START INPUT RECORDS

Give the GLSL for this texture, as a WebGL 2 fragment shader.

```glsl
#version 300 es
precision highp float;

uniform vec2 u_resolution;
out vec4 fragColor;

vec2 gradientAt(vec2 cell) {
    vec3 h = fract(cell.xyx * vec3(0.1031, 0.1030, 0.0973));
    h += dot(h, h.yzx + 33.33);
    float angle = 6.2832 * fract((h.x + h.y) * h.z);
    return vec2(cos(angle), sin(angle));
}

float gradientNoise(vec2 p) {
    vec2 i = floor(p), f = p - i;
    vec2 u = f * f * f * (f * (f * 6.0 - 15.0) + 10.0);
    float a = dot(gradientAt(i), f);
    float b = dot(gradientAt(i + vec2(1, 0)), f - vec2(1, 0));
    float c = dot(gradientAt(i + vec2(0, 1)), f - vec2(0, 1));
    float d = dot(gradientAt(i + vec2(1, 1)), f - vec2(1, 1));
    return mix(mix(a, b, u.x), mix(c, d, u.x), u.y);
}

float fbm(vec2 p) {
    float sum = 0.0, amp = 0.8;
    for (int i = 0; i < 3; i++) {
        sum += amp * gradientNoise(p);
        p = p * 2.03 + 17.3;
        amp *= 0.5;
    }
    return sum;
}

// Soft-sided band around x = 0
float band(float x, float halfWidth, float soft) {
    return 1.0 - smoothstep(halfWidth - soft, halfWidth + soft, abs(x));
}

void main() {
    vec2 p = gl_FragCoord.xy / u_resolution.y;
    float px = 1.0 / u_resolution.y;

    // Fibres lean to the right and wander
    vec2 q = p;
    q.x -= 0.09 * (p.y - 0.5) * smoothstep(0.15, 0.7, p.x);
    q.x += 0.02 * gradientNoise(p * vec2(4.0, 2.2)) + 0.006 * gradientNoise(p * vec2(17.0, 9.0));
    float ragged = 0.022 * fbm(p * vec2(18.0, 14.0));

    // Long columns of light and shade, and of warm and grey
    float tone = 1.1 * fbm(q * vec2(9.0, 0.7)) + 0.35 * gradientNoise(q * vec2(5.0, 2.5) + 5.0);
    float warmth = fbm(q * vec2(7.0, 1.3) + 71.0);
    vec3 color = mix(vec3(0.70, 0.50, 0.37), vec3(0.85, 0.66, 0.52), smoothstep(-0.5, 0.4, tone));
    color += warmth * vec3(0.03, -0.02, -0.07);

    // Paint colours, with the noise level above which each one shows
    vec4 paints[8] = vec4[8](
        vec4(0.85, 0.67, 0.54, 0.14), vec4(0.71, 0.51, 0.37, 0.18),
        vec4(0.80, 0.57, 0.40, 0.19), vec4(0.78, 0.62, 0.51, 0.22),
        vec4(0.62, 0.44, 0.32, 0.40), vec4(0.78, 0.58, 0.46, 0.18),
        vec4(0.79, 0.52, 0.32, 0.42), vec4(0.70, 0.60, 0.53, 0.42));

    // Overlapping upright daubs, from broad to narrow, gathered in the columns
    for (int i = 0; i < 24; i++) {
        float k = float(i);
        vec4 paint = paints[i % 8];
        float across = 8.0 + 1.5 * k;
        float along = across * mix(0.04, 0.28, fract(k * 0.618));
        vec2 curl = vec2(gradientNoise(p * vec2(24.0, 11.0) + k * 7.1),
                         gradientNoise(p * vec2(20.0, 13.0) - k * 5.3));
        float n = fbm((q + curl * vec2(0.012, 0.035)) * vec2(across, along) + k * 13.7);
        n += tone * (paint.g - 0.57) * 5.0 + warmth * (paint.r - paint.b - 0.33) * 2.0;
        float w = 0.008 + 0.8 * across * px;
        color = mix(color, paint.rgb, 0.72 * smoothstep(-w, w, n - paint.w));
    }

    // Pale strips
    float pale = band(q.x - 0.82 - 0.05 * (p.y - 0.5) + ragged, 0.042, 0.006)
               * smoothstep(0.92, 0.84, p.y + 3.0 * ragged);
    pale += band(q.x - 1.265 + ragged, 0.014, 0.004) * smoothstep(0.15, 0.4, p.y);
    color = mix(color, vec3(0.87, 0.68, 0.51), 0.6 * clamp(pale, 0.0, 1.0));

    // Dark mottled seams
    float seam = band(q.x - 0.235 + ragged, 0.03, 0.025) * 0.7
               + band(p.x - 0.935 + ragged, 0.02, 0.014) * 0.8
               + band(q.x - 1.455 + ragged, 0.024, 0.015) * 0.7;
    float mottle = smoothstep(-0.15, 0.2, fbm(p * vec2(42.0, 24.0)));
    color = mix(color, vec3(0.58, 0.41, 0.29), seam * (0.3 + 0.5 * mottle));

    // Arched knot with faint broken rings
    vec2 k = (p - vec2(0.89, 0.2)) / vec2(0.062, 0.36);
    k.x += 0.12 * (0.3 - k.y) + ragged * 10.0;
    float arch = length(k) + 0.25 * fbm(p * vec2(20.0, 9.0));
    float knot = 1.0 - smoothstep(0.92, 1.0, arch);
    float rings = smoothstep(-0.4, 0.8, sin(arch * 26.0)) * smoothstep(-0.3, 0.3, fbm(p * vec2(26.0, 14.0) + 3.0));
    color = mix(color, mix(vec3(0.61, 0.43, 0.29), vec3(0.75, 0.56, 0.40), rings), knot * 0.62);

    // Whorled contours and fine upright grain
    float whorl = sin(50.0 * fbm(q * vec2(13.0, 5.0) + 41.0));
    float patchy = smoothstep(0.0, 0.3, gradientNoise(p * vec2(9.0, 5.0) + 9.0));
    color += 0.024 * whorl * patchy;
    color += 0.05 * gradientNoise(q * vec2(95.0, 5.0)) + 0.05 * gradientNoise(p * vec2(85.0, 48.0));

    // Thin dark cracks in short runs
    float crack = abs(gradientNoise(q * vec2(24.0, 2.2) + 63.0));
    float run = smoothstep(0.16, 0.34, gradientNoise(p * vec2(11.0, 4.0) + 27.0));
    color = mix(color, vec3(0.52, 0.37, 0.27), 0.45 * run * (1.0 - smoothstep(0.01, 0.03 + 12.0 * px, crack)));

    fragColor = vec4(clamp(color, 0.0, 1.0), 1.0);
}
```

END INPUT RECORDS

_EXERCISE DETAILS_
Pick every line containing the word "across" out of the material, and copy those lines.

_TASK SOLUTION_
        float across = 8.0 + 1.5 * k;
        float along = across * mix(0.04, 0.28, fract(k * 0.618));
        float n = fbm((q + curl * vec2(0.012, 0.035)) * vec2(across, along) + k * 13.7);
        float w = 0.008 + 0.8 * across * px;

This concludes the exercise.